Friday, October 21, 2011

Jingū Marutamachi


Jingū Marutamachi is located right before the last stop on the Keihan line in the Kyoto direction, Demachiyanagi. Although the station is comparatively not very small (and the local, sub-express, and express trains all stop there), there is really not much within the station itself, not even a food stand or convenience store. After exiting the gate after arriving at Jingū Marutamachi, the main thing that catches your attention is the signs for the various historical sites in the area. Although there are many historical sites in this area, I chose to focus on the station's namesake, the Heian Shrine (Heian Jingū).

Park across from the shrine.
Jingū Marutamachi is the closest stop on the Keihan line to the Heian Shrine, but to get there, you have to walk along the station's other namesake, Marutamachi Street, first. After walking around fifteen minutes in the direction of the shrine, I found several other areas of importance in the area. Most of the road has the usual restaurants, cafes, and shops (although this one in particular caught my eye, as I know of another Blue Parrot back near my school in Gettysburg, Pennsylvania) as well as the city hall for the area. In addition, one of Kyoto University's dormitories is located less than five minutes from the station's exit, so the area immediately around the station seems to be home to some college students as well.
Closer to the shrine are more tourist-oriented shops and food stands, but the whole area itself struck me as more residential (or at least, less crowded) than Kiyomizu Temple or some of the other well-known temples and shrines in Kyoto. Directly across from the shrine entrance is a small park, which seems more catered to the people who live in the area rather than tourists as well. While I was at the park, there was a large group of Japanese college students playing tag around the park while mothers and daughters ate lunch together while sitting on the benches under the trees.  There was also a young girl learning to ride a bike with her father and brother, which once again reinforced the idea that the area is not so much for tourists as it is for those who actually live in the vicinity of the shrine. In addition, right near this park is the largest torii in Japan, which sits over the street across from the shrine itself.

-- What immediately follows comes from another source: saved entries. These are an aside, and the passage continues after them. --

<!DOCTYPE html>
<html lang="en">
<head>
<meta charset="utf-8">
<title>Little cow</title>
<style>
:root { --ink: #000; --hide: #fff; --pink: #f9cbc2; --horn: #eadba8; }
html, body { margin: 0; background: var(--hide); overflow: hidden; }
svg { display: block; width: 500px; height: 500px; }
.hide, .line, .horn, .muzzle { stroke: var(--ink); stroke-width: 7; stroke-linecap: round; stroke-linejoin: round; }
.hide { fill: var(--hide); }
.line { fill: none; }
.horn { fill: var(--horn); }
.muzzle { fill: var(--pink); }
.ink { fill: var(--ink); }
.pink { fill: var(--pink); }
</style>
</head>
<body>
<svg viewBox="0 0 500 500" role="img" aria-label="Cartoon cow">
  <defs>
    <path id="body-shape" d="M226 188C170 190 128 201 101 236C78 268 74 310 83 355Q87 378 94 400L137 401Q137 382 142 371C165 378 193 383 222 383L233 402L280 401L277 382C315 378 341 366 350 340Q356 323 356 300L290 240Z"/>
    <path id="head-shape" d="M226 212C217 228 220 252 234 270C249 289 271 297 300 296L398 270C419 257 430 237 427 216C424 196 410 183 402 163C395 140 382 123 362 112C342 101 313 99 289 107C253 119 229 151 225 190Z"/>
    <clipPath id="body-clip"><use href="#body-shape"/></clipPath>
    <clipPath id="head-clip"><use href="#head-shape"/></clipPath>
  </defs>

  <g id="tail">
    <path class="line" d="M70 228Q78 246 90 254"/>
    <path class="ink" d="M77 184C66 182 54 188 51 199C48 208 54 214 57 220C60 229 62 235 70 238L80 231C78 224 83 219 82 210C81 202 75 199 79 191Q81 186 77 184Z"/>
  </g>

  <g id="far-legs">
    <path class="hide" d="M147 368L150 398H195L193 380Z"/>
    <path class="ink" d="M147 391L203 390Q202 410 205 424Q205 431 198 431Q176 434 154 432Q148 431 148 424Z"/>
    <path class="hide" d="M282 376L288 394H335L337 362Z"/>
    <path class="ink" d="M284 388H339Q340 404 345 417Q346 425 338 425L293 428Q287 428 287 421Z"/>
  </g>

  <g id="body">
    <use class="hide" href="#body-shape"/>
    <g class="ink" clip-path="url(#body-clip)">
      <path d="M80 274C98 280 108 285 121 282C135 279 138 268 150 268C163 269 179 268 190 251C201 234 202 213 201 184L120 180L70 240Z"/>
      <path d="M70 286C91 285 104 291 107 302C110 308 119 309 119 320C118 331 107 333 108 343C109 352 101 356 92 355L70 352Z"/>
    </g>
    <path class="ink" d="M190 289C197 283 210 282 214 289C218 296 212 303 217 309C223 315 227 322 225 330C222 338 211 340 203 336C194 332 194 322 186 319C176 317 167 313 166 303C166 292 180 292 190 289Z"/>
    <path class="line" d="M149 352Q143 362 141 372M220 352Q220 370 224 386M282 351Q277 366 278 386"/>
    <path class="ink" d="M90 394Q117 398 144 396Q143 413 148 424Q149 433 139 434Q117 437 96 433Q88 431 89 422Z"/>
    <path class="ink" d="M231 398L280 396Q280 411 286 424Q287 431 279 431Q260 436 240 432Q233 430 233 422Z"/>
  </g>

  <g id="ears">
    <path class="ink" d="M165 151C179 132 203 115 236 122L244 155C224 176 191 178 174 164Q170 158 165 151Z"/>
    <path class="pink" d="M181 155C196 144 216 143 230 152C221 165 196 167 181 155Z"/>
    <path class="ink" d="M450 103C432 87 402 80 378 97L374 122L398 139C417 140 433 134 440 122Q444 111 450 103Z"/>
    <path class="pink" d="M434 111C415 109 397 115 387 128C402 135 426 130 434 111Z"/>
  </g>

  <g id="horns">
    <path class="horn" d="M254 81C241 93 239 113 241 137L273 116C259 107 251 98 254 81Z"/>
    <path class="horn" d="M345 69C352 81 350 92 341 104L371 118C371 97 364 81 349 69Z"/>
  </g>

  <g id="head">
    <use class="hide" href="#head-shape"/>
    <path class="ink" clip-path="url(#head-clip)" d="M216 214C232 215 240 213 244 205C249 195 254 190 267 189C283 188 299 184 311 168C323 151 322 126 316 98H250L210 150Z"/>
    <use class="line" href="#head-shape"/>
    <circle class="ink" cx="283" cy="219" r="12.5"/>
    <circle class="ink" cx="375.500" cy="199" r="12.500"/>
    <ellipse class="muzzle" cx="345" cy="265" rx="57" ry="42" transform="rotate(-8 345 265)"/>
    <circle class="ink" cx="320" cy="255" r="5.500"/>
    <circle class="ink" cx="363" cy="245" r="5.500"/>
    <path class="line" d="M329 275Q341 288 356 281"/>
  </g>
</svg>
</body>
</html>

Part of the Heian Shrine's gardens.
The Heian Shrine itself is quite large, and its large expanse of white gravel contrasts greatly with the bright red architecture of the shrine. In addition to the shrine itself are the shrine's gardens, which all focus around a large pond within the gardens. One woman I spoke to in the shrine suggested that I come back again later in the fall as well as in the spring to really see a better variance in the plant life in the gardens--when I was there there was only one tree with a hint of orange, so a return trip certainly is necessary!

A final note about the shrine is that it is the site of the Jidai Matsuri, which actually happens tomorrow!

Finally, right next to the station exit itself is a bridge, beneath which seems to be a popular hang out spot for couples, friends, and just those who want to ride their bikes along the river. While Jingū Marutamachi is quite a distance from Hirakata, the various shrines and museums right near this station certainly make it an area worth visiting.

Marutamachi Bridge.

View from Marutamachi Bridge.

Friday, October 7, 2011

portrait of a japanese person

Like a lot of the foreign students at Kansai Gaidai, I've met a lot of Japanese students in the CIE lounge ever since I first came to the campus.  The problem is that because we keep meeting so many people, it's hard to have conversations with other people besides short, simple small talk unless you can find a common interest.  That being said, I have made a lot of Japanese friends with similar interests as me who I've had the chance to meet up with outside of Kansai Gaidai, one of those people being my friend Asuka.

I first met Asuka when she and her friend, Ayaka, started up a conversation with me and my friends from my home university, Gettysburg College.  When we said we went to school in Pennsylvania, they didn't seem to know a whole lot about the area, but when we mentioned that we went to Gettysburg College, it turned out that they both were friends with a guy named Gus, who had graduated from Gettysburg College this past spring.  Not only did we know him, but one of my friends and I had recently been in the same Japanese history class as him!  It was such a coincidence that we all happened to know someone from my home university, even though we had met at different times and in different places.  Having this in common really helped to bring us together--to think, if we hadn't mentioned our university then, we might not have ever realized this!

Asuka is a third-year student at Kansai Gaidai, and she studied abroad at the University of Victoria in British Columbia, Canada, so her English is already really good--we can all gossip and have girl talk together without much of a language barrier! Asuka is always smiling and laughing and can always lift our moods when we talk with her after our classes.

Since we first met, Asuka, my friends, and I have hung out around campus and have had lunch together several times, but we've also met outside of Kansai Gaidai as well.  For instance, last Friday we all went to Hirakata Station for dinner and karaoke to celebrate the fact that it was finally Friday. (Asuka is also amazing at karaoke!! She put us all to shame with her amazing voice!)

Even though I've met a lot of people since I came to Kansai Gaidai, Asuka is one person who I've really had a chance to get to know better, and I hope we will be able to get to know each other even more during my time abroad here.